▶ What you should do
Whichever lines of the entries hold the word "connectors" should be identified and copied.

▶ Input records
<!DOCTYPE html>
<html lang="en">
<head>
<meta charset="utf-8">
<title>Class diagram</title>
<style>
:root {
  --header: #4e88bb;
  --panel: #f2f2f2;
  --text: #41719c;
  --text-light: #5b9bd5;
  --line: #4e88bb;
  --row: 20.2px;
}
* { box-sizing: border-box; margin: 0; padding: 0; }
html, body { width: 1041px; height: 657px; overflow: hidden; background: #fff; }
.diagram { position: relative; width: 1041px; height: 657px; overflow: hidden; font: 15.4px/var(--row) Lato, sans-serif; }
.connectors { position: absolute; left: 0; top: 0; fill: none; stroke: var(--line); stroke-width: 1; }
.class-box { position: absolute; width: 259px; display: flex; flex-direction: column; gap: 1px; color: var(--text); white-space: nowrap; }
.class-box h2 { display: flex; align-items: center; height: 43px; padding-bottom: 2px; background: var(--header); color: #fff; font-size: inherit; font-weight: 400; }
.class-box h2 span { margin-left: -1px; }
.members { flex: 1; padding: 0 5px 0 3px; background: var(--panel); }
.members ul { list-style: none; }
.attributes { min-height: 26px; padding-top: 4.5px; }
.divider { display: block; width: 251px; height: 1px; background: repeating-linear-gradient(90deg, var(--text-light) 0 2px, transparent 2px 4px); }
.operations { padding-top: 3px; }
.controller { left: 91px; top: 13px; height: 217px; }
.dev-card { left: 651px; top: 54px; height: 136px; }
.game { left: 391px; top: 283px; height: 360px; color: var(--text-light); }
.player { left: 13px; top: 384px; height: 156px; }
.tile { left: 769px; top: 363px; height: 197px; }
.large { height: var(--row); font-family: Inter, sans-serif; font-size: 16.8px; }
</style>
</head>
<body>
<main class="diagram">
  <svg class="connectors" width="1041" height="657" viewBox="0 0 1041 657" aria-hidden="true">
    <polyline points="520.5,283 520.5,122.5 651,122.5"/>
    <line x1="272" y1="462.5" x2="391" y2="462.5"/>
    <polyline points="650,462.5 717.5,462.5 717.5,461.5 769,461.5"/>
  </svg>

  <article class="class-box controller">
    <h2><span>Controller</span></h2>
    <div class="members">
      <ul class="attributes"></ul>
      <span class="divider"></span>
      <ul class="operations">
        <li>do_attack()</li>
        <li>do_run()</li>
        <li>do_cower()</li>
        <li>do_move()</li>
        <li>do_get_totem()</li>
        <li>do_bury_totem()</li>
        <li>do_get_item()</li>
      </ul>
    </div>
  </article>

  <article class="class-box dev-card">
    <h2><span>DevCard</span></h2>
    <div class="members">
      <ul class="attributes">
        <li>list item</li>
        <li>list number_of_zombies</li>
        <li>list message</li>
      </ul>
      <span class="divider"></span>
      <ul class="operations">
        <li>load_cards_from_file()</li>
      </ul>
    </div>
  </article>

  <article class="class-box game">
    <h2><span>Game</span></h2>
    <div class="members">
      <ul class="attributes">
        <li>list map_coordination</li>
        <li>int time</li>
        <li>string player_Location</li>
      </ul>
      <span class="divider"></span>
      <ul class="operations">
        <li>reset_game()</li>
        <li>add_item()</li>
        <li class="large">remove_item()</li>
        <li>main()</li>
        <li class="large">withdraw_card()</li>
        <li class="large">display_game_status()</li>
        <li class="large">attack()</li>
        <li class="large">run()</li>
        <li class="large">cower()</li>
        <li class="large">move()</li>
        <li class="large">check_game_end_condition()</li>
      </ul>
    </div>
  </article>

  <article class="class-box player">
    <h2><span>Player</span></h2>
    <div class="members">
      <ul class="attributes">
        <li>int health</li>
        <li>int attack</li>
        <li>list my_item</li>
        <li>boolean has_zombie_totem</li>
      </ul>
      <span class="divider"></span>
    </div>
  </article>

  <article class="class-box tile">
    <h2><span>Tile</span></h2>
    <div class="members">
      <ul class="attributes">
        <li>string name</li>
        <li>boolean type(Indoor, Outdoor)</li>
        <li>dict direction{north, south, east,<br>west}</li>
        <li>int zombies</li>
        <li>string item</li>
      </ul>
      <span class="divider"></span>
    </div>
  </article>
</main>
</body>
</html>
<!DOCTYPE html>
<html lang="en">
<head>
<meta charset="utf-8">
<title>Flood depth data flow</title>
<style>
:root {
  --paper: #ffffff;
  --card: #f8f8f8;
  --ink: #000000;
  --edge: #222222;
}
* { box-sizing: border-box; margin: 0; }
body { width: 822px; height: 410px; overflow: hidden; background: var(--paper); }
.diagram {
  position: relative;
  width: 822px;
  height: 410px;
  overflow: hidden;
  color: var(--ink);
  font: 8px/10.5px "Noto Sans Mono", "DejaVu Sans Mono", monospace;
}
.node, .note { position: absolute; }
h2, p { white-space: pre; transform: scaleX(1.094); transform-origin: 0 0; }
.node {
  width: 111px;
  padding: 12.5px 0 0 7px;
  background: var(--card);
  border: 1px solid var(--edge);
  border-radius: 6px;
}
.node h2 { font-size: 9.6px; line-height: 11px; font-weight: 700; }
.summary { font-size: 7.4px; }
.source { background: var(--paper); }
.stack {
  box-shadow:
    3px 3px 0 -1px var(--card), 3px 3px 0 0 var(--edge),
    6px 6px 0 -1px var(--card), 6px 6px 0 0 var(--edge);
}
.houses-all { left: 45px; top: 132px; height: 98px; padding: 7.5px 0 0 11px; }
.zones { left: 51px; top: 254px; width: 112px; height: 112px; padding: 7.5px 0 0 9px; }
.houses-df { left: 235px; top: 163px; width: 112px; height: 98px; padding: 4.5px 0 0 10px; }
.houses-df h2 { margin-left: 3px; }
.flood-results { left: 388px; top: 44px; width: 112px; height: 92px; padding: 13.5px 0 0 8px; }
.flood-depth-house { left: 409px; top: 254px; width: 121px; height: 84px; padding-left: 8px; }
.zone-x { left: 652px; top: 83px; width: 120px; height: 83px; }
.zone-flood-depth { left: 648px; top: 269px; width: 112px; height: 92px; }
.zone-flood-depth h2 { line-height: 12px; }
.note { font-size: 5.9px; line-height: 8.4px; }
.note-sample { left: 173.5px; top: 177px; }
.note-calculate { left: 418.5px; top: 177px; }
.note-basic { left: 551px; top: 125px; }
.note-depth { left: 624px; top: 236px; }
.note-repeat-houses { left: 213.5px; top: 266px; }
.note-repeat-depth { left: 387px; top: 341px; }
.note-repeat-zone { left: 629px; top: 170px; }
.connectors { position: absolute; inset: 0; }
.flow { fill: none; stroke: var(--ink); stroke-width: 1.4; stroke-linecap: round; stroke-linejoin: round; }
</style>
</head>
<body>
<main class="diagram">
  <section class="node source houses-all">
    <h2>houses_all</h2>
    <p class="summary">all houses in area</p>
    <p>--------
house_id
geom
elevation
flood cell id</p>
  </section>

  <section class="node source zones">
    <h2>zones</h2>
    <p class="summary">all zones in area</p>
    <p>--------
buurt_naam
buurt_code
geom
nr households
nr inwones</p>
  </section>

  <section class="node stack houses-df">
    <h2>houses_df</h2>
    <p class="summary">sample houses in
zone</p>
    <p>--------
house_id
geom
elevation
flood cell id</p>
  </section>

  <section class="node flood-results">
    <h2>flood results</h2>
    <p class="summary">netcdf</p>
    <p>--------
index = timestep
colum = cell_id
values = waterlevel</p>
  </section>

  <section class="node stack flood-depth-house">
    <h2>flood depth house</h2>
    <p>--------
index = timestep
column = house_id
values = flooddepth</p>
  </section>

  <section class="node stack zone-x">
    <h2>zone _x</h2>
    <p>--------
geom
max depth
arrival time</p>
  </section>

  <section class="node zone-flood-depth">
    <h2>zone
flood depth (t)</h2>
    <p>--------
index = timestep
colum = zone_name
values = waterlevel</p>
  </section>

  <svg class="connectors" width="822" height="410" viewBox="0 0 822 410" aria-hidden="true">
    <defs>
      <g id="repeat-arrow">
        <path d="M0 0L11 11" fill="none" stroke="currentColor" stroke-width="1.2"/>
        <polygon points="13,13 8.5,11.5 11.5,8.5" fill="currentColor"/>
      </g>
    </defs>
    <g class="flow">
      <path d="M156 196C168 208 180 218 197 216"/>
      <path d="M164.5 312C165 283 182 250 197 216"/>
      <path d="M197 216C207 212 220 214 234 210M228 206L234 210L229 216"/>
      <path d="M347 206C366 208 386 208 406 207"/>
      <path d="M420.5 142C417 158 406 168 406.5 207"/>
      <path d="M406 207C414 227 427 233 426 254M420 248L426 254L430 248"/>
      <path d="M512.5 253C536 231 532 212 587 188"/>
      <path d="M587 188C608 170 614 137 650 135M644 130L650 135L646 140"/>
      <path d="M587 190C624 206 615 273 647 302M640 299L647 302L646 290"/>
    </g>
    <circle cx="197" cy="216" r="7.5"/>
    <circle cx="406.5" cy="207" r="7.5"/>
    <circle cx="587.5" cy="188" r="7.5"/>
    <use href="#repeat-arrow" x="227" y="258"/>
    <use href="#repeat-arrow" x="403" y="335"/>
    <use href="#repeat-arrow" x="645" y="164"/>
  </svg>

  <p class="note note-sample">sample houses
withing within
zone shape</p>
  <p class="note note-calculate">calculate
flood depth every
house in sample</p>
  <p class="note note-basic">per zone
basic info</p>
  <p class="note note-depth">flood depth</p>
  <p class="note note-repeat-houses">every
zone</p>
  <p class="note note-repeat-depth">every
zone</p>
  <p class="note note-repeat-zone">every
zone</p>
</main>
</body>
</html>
==
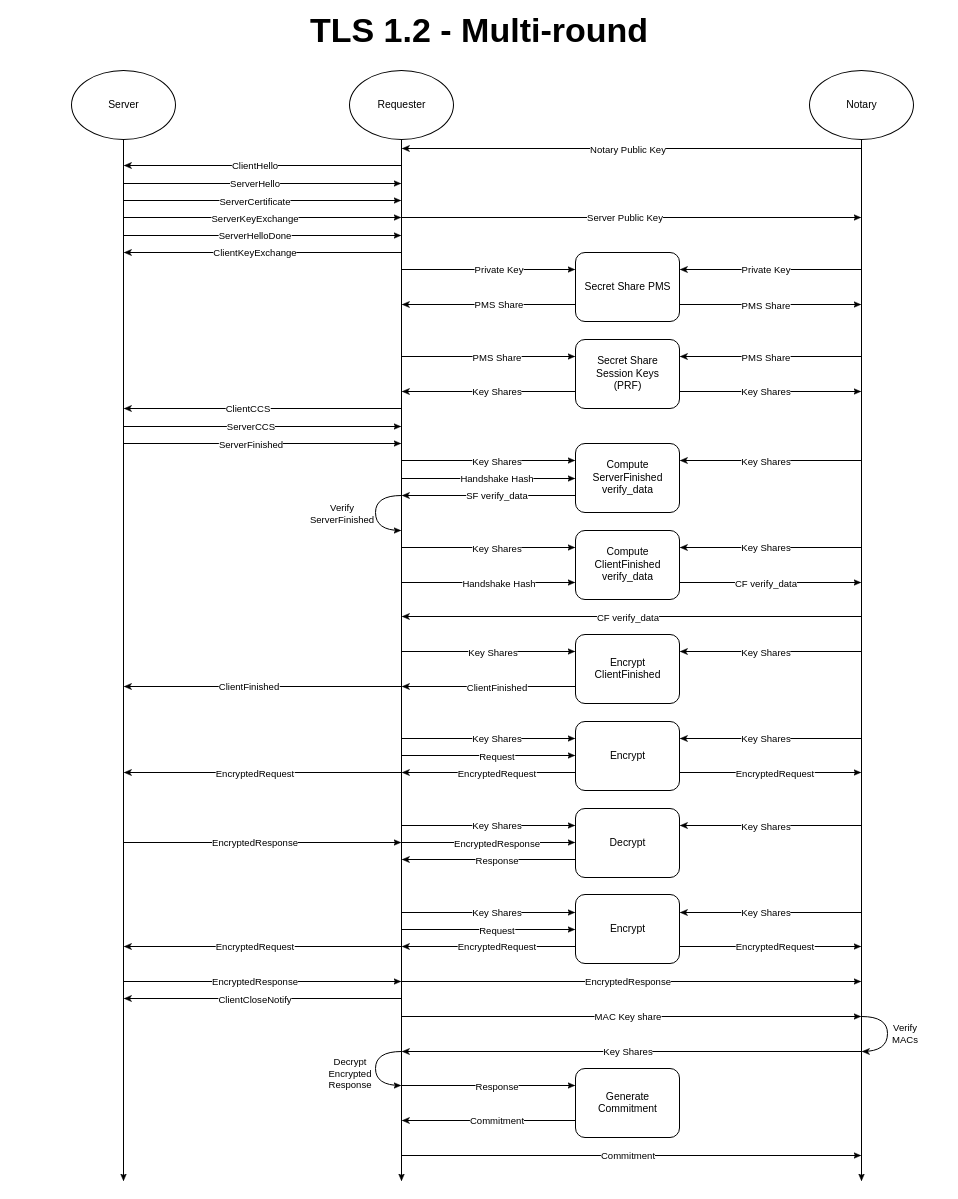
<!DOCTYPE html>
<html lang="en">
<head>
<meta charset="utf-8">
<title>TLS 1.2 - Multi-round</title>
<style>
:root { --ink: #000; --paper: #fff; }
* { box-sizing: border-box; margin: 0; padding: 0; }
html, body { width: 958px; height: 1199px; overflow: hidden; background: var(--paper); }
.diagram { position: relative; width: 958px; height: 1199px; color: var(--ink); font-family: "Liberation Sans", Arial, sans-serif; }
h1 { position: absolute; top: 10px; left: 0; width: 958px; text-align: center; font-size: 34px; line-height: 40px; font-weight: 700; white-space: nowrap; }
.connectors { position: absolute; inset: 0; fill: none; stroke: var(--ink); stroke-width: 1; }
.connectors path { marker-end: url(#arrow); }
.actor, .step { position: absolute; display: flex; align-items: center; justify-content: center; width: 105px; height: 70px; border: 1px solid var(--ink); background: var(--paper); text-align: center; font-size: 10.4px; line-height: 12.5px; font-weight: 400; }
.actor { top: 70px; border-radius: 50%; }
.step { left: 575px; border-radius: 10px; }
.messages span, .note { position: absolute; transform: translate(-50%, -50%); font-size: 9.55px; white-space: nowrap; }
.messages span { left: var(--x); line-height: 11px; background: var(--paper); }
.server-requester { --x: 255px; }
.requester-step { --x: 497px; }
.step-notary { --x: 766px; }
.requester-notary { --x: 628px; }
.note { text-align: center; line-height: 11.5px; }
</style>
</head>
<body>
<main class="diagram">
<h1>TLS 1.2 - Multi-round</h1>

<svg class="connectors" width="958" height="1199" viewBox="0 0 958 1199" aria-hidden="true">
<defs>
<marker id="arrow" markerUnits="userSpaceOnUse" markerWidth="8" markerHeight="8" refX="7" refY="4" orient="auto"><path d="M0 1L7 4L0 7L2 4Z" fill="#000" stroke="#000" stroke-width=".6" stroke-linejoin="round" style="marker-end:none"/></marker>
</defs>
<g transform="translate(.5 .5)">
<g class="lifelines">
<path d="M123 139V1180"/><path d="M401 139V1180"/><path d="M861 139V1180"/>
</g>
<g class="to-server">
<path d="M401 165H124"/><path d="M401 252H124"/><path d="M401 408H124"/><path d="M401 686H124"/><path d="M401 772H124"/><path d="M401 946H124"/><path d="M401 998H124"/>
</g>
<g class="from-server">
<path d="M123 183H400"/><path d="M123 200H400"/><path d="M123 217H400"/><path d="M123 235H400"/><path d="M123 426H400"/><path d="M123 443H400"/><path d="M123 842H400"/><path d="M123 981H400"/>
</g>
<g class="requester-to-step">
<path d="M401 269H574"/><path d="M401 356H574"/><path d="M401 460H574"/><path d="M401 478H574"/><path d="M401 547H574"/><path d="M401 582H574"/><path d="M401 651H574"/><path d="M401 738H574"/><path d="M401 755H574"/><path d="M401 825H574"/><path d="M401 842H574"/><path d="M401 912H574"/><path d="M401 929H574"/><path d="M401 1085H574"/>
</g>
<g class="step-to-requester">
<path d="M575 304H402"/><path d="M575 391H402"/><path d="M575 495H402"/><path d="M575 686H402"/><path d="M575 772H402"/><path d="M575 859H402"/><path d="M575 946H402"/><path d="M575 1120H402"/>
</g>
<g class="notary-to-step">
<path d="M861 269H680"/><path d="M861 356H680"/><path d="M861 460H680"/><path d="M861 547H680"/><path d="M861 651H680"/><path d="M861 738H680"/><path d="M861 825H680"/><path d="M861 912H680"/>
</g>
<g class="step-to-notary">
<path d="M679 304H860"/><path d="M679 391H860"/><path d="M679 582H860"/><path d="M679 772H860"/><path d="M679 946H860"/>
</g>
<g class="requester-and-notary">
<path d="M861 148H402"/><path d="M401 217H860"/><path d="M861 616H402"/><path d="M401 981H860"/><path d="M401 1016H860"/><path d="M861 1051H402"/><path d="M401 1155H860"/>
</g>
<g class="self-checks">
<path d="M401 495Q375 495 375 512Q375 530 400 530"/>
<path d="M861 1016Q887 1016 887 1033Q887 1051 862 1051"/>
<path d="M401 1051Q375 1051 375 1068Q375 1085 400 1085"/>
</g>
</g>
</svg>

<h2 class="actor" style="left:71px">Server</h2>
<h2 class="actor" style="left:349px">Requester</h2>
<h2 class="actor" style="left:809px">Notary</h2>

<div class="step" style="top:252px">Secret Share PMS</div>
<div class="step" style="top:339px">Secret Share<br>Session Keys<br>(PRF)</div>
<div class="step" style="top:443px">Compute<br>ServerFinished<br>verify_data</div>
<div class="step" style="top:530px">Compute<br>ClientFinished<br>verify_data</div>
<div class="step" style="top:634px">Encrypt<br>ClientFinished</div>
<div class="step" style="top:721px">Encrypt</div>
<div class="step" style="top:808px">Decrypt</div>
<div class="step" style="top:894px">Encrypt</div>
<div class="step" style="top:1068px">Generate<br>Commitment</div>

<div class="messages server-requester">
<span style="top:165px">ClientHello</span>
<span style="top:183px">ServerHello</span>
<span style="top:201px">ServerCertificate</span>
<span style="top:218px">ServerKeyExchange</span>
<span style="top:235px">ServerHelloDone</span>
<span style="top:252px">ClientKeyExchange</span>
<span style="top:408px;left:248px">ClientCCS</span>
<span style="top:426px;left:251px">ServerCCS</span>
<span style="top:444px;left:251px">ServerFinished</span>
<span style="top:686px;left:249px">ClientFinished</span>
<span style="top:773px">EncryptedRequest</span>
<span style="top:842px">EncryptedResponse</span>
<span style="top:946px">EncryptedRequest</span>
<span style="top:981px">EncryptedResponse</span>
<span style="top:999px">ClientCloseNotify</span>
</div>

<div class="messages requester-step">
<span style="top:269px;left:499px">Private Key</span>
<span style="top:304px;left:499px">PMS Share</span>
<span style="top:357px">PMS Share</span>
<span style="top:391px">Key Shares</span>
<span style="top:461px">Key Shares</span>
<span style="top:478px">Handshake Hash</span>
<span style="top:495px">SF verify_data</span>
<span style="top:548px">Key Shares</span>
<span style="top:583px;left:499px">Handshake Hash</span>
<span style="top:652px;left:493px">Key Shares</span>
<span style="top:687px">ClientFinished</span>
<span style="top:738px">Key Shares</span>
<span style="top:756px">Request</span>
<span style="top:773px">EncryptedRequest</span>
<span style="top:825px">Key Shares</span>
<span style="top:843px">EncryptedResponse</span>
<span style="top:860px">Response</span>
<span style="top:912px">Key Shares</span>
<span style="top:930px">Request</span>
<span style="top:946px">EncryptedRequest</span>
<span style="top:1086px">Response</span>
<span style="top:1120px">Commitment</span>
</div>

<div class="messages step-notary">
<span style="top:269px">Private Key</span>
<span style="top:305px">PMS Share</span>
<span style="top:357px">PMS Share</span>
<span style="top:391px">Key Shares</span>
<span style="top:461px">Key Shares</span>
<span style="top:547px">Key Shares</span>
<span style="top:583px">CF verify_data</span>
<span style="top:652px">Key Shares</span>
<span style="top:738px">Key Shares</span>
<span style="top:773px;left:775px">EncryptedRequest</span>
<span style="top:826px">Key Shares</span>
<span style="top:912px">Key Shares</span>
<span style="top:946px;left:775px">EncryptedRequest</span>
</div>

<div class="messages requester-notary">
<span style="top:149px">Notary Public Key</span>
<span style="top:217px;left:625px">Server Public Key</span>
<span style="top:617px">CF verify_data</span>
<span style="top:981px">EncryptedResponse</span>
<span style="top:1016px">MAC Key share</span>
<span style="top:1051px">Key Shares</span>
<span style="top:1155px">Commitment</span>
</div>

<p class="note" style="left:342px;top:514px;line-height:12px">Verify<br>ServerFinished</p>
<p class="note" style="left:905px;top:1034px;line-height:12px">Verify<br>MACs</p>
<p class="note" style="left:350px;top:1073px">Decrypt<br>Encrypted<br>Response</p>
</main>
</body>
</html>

▶ Solution below
.connectors { position: absolute; left: 0; top: 0; fill: none; stroke: var(--line); stroke-width: 1; }
  <svg class="connectors" width="1041" height="657" viewBox="0 0 1041 657" aria-hidden="true">
.connectors { position: absolute; inset: 0; }
  <svg class="connectors" width="822" height="410" viewBox="0 0 822 410" aria-hidden="true">
.connectors { position: absolute; inset: 0; fill: none; stroke: var(--ink); stroke-width: 1; }
.connectors path { marker-end: url(#arrow); }
<svg class="connectors" width="958" height="1199" viewBox="0 0 958 1199" aria-hidden="true">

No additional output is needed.